A single number is the answer: how many lines of the entries contain the word "trim"?

(Stored data)
Segment Open

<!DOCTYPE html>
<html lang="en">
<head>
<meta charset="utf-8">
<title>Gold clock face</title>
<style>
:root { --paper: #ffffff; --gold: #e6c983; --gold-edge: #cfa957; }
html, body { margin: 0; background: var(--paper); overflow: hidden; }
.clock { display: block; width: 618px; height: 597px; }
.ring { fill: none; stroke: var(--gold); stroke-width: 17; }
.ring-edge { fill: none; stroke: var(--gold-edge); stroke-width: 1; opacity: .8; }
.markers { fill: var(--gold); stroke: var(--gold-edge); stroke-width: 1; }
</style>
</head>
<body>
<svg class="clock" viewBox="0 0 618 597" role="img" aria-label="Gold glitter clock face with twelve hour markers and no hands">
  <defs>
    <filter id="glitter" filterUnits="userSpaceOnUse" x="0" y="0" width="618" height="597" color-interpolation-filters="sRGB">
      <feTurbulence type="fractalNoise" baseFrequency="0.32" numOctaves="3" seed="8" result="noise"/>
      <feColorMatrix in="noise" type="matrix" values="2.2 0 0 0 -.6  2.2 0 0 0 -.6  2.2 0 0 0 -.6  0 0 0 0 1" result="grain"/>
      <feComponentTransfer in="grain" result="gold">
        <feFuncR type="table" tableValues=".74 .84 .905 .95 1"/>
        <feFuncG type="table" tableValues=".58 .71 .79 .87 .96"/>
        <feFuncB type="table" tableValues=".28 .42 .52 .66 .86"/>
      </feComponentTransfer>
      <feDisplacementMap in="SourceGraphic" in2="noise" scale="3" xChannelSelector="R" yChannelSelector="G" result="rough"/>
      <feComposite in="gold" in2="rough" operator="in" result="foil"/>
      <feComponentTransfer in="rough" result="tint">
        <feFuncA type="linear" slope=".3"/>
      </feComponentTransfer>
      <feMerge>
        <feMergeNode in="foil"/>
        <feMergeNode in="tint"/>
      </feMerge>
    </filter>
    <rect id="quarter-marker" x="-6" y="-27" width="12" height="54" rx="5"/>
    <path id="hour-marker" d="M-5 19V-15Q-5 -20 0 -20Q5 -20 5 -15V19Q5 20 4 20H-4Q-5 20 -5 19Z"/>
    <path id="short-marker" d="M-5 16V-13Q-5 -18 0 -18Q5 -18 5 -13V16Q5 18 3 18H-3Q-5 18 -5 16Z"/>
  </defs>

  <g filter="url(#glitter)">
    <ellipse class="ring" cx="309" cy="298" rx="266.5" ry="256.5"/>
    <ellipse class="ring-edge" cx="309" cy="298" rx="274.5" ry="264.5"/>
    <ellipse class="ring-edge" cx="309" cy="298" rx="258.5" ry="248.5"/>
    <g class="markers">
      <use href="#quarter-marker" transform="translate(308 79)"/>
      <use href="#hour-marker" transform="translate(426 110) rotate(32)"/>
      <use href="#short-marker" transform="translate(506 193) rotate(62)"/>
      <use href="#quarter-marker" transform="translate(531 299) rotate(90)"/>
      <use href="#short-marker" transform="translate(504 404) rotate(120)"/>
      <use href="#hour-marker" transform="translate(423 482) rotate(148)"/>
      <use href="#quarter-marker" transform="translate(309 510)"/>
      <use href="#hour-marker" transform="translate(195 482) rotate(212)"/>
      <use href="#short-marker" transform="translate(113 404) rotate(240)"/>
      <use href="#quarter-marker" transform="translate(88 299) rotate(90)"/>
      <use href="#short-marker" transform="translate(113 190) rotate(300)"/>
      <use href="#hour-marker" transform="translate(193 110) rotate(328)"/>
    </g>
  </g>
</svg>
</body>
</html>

Segment Closed
Segment Open

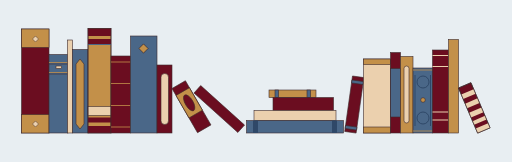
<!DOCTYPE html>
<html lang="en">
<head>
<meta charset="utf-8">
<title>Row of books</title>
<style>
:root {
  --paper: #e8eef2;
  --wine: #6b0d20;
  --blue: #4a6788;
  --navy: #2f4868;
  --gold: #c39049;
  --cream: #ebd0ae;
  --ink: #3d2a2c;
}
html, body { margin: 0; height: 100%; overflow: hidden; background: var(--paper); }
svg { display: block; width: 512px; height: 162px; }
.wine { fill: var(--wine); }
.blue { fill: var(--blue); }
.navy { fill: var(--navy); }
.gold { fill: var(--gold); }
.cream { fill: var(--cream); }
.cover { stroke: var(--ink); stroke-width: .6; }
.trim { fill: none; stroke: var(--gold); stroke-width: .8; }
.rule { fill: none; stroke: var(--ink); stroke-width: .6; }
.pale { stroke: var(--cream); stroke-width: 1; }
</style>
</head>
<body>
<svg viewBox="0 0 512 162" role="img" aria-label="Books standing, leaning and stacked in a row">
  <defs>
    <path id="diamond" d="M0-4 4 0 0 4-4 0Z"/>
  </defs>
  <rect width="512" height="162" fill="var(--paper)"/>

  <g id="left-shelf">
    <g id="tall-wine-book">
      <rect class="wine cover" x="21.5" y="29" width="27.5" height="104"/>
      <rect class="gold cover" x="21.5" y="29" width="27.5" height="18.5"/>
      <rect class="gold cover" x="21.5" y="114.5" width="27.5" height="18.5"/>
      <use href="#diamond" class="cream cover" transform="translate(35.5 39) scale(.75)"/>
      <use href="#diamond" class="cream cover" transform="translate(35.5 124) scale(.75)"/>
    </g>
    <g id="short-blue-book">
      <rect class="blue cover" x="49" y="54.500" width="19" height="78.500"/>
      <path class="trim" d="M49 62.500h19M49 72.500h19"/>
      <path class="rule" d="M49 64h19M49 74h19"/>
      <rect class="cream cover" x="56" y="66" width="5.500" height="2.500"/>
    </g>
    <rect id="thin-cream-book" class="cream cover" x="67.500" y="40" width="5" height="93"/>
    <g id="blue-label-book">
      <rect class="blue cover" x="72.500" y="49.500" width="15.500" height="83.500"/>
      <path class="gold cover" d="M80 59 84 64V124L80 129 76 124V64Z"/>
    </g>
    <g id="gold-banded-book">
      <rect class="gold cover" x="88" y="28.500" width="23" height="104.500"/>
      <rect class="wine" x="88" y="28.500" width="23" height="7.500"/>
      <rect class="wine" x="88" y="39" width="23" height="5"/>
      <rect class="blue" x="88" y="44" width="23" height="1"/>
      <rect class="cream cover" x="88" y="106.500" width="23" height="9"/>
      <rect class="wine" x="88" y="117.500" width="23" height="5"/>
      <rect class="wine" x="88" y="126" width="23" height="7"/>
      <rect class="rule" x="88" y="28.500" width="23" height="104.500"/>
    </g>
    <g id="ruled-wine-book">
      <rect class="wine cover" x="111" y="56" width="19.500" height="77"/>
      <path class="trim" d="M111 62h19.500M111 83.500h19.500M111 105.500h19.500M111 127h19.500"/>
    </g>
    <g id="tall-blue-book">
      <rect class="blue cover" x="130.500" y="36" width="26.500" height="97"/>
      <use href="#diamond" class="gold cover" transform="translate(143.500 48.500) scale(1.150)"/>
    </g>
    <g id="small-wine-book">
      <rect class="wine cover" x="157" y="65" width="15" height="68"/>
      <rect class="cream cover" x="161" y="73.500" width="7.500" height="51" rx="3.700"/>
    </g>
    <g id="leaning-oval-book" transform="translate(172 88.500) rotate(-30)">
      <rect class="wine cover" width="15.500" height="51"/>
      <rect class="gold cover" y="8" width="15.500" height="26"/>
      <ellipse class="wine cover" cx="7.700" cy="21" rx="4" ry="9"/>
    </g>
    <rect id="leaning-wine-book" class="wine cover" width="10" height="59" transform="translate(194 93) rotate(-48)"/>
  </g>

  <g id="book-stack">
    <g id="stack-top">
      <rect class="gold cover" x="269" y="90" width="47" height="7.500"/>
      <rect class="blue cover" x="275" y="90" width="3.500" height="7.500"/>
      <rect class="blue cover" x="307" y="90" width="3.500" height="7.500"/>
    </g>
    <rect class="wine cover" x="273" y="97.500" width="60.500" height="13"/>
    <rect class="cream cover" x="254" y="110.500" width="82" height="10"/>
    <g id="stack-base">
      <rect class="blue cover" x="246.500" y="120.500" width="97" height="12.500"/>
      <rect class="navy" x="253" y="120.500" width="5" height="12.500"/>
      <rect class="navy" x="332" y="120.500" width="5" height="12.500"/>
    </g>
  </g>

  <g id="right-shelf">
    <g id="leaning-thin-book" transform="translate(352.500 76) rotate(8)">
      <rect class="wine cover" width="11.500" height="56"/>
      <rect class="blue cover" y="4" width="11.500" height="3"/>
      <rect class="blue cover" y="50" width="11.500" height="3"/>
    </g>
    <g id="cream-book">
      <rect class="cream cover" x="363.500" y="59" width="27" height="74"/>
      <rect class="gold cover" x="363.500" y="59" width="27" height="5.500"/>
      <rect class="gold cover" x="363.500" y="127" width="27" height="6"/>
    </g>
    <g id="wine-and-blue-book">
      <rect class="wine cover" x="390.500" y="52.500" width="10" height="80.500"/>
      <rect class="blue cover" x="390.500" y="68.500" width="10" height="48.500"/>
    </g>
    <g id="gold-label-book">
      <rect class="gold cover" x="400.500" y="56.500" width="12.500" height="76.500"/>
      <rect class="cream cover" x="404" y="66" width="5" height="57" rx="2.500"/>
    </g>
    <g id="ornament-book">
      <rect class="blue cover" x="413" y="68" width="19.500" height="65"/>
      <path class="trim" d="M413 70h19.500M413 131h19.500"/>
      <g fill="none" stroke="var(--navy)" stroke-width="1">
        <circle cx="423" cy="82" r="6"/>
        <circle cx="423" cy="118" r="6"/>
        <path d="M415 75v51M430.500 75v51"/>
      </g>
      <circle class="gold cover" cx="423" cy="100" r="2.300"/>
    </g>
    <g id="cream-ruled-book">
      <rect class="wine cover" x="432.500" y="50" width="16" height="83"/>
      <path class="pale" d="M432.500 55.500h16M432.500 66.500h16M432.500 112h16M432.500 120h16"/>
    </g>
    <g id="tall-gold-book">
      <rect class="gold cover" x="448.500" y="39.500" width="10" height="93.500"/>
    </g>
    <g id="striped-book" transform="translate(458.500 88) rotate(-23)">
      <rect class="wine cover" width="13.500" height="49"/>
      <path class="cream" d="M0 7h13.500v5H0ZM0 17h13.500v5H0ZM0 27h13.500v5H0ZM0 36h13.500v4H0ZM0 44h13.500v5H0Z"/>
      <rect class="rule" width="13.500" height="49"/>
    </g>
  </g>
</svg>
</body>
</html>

Segment Closed
Segment Open

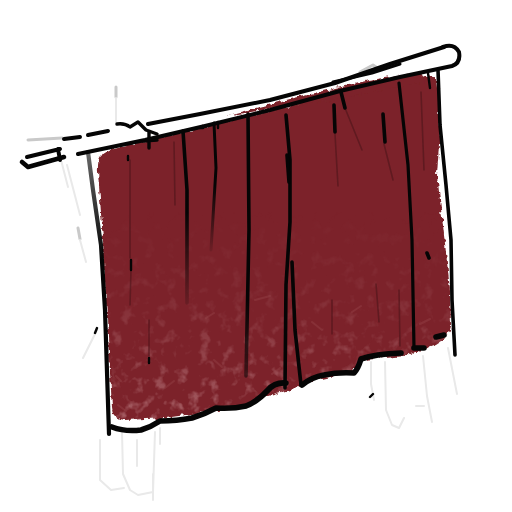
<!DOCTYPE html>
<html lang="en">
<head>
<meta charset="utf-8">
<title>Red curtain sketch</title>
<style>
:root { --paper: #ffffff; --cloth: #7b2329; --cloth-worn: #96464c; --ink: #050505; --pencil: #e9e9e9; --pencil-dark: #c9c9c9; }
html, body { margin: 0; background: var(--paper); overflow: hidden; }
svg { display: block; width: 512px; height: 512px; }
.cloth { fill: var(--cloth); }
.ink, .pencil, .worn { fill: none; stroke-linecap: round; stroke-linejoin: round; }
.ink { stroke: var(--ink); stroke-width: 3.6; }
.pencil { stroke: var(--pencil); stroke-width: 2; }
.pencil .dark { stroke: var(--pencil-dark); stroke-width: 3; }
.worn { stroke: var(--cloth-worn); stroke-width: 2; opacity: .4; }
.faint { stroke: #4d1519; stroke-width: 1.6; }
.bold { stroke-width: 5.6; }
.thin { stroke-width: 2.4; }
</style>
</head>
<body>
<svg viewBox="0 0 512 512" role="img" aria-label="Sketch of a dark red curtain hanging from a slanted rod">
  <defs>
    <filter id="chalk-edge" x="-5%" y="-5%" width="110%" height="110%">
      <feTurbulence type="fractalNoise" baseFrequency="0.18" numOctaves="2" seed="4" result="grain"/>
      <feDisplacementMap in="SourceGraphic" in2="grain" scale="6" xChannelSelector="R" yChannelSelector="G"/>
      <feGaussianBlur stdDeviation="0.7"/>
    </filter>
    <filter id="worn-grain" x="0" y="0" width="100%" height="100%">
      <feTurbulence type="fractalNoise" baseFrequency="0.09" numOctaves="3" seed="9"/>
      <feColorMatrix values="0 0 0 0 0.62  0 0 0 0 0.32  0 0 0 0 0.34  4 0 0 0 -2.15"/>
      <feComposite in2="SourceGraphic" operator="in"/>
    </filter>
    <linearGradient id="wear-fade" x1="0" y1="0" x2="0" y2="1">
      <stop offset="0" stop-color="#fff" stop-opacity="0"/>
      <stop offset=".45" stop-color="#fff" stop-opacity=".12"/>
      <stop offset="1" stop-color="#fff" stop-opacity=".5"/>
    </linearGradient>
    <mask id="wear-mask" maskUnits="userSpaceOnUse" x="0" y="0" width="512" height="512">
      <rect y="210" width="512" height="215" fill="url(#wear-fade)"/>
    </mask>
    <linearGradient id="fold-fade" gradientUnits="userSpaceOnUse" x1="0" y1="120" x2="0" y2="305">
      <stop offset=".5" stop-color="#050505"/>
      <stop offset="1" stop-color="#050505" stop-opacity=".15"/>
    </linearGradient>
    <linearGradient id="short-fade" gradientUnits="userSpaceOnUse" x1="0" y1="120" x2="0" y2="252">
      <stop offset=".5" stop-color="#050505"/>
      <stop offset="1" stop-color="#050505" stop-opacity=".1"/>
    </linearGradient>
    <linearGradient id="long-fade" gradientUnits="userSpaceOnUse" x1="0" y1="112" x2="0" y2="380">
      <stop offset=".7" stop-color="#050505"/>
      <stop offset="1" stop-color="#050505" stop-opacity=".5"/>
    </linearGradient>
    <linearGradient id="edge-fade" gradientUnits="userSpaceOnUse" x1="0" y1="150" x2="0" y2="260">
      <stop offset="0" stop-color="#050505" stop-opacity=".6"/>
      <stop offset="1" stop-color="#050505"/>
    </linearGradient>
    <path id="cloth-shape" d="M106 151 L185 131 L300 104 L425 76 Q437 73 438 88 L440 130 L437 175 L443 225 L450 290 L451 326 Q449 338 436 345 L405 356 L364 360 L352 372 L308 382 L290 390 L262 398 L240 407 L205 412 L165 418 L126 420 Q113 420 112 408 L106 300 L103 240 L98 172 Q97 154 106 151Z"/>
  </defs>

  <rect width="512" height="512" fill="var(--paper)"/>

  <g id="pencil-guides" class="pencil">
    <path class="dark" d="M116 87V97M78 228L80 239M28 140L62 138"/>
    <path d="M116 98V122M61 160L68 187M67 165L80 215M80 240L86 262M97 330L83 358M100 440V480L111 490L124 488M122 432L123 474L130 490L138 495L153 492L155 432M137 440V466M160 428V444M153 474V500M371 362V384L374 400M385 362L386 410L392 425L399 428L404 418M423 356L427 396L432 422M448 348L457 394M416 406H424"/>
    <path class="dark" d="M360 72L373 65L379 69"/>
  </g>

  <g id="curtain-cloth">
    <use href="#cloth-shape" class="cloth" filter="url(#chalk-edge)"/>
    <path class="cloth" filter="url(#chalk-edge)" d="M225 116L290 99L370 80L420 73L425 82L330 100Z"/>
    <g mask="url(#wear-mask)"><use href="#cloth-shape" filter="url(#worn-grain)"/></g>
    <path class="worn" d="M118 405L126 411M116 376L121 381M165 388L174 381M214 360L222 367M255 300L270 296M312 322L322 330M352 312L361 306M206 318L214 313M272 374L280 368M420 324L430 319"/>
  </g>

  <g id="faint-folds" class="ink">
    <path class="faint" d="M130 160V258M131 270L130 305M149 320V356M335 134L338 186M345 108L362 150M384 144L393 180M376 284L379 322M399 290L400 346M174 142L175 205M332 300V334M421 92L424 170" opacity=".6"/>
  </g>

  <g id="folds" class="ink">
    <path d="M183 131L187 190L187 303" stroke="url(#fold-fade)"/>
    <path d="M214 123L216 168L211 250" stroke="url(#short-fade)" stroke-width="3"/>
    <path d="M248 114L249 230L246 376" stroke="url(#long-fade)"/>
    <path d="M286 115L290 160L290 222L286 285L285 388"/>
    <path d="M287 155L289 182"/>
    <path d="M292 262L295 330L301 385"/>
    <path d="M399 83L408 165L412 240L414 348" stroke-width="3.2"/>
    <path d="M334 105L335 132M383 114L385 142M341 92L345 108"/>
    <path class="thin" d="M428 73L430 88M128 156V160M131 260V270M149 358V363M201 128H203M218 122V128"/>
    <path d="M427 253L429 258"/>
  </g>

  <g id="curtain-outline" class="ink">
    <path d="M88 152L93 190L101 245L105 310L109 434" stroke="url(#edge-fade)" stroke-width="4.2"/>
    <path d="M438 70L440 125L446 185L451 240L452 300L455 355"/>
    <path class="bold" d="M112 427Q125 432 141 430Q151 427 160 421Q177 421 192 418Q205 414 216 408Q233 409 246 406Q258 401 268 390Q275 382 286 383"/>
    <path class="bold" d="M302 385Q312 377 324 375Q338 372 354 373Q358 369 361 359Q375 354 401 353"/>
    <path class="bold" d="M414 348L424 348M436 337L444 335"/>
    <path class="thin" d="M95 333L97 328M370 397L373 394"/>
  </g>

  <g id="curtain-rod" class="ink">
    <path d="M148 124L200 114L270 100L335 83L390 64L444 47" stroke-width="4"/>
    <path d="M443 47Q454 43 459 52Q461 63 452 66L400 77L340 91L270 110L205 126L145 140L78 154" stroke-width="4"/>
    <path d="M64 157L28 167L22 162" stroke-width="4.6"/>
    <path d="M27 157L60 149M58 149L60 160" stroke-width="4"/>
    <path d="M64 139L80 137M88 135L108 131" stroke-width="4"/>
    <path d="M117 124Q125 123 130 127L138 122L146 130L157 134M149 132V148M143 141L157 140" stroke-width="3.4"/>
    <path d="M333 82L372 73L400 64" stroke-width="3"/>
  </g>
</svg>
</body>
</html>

Segment Closed

Task solution: 4